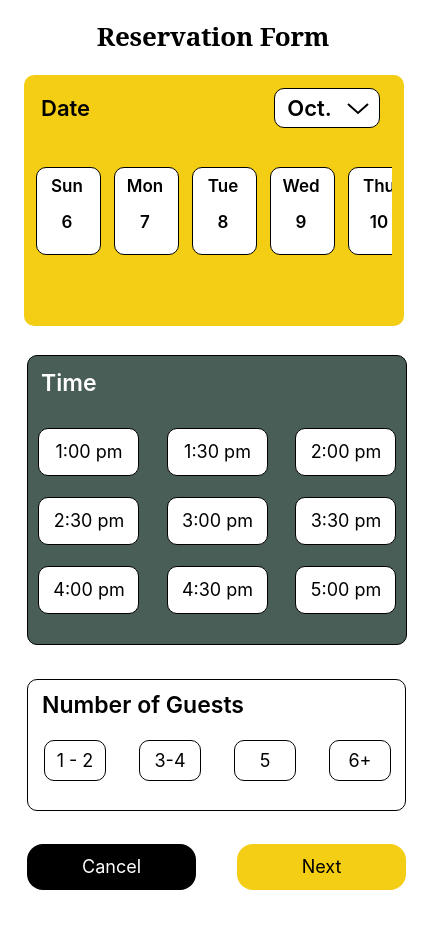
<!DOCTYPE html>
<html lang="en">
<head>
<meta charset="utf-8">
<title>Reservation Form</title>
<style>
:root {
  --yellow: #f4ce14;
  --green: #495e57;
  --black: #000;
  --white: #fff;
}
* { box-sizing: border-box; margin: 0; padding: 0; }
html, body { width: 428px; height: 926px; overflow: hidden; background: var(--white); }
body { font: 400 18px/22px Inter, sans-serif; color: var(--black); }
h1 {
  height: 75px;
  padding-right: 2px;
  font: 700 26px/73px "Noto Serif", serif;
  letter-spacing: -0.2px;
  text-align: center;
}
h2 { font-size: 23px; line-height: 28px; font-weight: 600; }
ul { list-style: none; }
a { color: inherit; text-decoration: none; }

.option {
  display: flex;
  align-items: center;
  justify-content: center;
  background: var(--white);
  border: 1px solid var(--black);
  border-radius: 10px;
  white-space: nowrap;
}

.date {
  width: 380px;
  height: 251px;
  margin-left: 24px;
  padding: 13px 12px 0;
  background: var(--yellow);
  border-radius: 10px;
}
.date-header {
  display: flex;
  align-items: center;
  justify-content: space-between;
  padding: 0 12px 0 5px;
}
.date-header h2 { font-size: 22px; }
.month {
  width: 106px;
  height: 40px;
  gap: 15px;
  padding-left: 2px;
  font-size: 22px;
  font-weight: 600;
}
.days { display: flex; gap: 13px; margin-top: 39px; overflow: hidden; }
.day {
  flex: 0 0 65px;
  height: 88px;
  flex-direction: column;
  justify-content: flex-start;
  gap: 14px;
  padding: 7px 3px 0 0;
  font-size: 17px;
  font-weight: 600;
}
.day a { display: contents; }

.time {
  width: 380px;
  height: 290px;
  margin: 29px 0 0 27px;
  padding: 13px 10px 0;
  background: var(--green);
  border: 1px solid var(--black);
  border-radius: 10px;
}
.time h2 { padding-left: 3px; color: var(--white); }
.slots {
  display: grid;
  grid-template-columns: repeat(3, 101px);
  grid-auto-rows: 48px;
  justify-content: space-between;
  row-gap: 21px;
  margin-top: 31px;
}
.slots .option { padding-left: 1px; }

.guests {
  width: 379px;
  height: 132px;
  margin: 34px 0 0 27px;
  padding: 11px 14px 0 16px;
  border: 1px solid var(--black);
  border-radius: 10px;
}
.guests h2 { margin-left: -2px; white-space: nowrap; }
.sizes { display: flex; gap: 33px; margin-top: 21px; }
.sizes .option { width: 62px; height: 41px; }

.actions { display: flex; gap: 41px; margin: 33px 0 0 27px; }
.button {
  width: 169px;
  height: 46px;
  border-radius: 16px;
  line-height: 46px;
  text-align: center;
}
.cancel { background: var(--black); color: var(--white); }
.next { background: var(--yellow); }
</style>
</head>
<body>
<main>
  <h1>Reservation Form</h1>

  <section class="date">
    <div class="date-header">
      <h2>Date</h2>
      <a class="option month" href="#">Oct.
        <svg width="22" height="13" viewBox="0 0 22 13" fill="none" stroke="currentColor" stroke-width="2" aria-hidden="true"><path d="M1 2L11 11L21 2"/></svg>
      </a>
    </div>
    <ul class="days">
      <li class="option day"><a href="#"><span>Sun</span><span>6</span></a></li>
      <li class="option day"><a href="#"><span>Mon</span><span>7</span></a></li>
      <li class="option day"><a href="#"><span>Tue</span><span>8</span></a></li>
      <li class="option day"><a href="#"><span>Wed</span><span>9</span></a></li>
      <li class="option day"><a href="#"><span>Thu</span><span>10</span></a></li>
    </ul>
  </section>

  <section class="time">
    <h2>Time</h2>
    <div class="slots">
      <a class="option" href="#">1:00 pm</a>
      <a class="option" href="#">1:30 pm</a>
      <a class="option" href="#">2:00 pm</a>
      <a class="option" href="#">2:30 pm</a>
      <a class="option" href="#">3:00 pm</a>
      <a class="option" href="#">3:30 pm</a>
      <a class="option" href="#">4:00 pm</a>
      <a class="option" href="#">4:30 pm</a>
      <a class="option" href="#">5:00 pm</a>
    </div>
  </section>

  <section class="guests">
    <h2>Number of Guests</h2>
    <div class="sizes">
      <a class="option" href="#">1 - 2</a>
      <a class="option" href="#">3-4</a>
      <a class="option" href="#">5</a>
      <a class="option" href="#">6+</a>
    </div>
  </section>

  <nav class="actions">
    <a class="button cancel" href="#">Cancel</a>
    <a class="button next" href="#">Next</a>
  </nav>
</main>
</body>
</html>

§ **Directions**:
This task asks for the data above repeated exactly, without a single picture.

§ **Written solution**:
<!DOCTYPE html>
<html lang="en">
<head>
<meta charset="utf-8">
<title>Reservation Form</title>
<style>
:root {
  --yellow: #f4ce14;
  --green: #495e57;
  --black: #000;
  --white: #fff;
}
* { box-sizing: border-box; margin: 0; padding: 0; }
html, body { width: 428px; height: 926px; overflow: hidden; background: var(--white); }
body { font: 400 18px/22px Inter, sans-serif; color: var(--black); }
h1 {
  height: 75px;
  padding-right: 2px;
  font: 700 26px/73px "Noto Serif", serif;
  letter-spacing: -0.2px;
  text-align: center;
}
h2 { font-size: 23px; line-height: 28px; font-weight: 600; }
ul { list-style: none; }
a { color: inherit; text-decoration: none; }

.option {
  display: flex;
  align-items: center;
  justify-content: center;
  background: var(--white);
  border: 1px solid var(--black);
  border-radius: 10px;
  white-space: nowrap;
}

.date {
  width: 380px;
  height: 251px;
  margin-left: 24px;
  padding: 13px 12px 0;
  background: var(--yellow);
  border-radius: 10px;
}
.date-header {
  display: flex;
  align-items: center;
  justify-content: space-between;
  padding: 0 12px 0 5px;
}
.date-header h2 { font-size: 22px; }
.month {
  width: 106px;
  height: 40px;
  gap: 15px;
  padding-left: 2px;
  font-size: 22px;
  font-weight: 600;
}
.days { display: flex; gap: 13px; margin-top: 39px; overflow: hidden; }
.day {
  flex: 0 0 65px;
  height: 88px;
  flex-direction: column;
  justify-content: flex-start;
  gap: 14px;
  padding: 7px 3px 0 0;
  font-size: 17px;
  font-weight: 600;
}
.day a { display: contents; }

.time {
  width: 380px;
  height: 290px;
  margin: 29px 0 0 27px;
  padding: 13px 10px 0;
  background: var(--green);
  border: 1px solid var(--black);
  border-radius: 10px;
}
.time h2 { padding-left: 3px; color: var(--white); }
.slots {
  display: grid;
  grid-template-columns: repeat(3, 101px);
  grid-auto-rows: 48px;
  justify-content: space-between;
  row-gap: 21px;
  margin-top: 31px;
}
.slots .option { padding-left: 1px; }

.guests {
  width: 379px;
  height: 132px;
  margin: 34px 0 0 27px;
  padding: 11px 14px 0 16px;
  border: 1px solid var(--black);
  border-radius: 10px;
}
.guests h2 { margin-left: -2px; white-space: nowrap; }
.sizes { display: flex; gap: 33px; margin-top: 21px; }
.sizes .option { width: 62px; height: 41px; }

.actions { display: flex; gap: 41px; margin: 33px 0 0 27px; }
.button {
  width: 169px;
  height: 46px;
  border-radius: 16px;
  line-height: 46px;
  text-align: center;
}
.cancel { background: var(--black); color: var(--white); }
.next { background: var(--yellow); }
</style>
</head>
<body>
<main>
  <h1>Reservation Form</h1>

  <section class="date">
    <div class="date-header">
      <h2>Date</h2>
      <a class="option month" href="#">Oct.
        <svg width="22" height="13" viewBox="0 0 22 13" fill="none" stroke="currentColor" stroke-width="2" aria-hidden="true"><path d="M1 2L11 11L21 2"/></svg>
      </a>
    </div>
    <ul class="days">
      <li class="option day"><a href="#"><span>Sun</span><span>6</span></a></li>
      <li class="option day"><a href="#"><span>Mon</span><span>7</span></a></li>
      <li class="option day"><a href="#"><span>Tue</span><span>8</span></a></li>
      <li class="option day"><a href="#"><span>Wed</span><span>9</span></a></li>
      <li class="option day"><a href="#"><span>Thu</span><span>10</span></a></li>
    </ul>
  </section>

  <section class="time">
    <h2>Time</h2>
    <div class="slots">
      <a class="option" href="#">1:00 pm</a>
      <a class="option" href="#">1:30 pm</a>
      <a class="option" href="#">2:00 pm</a>
      <a class="option" href="#">2:30 pm</a>
      <a class="option" href="#">3:00 pm</a>
      <a class="option" href="#">3:30 pm</a>
      <a class="option" href="#">4:00 pm</a>
      <a class="option" href="#">4:30 pm</a>
      <a class="option" href="#">5:00 pm</a>
    </div>
  </section>

  <section class="guests">
    <h2>Number of Guests</h2>
    <div class="sizes">
      <a class="option" href="#">1 - 2</a>
      <a class="option" href="#">3-4</a>
      <a class="option" href="#">5</a>
      <a class="option" href="#">6+</a>
    </div>
  </section>

  <nav class="actions">
    <a class="button cancel" href="#">Cancel</a>
    <a class="button next" href="#">Next</a>
  </nav>
</main>
</body>
</html>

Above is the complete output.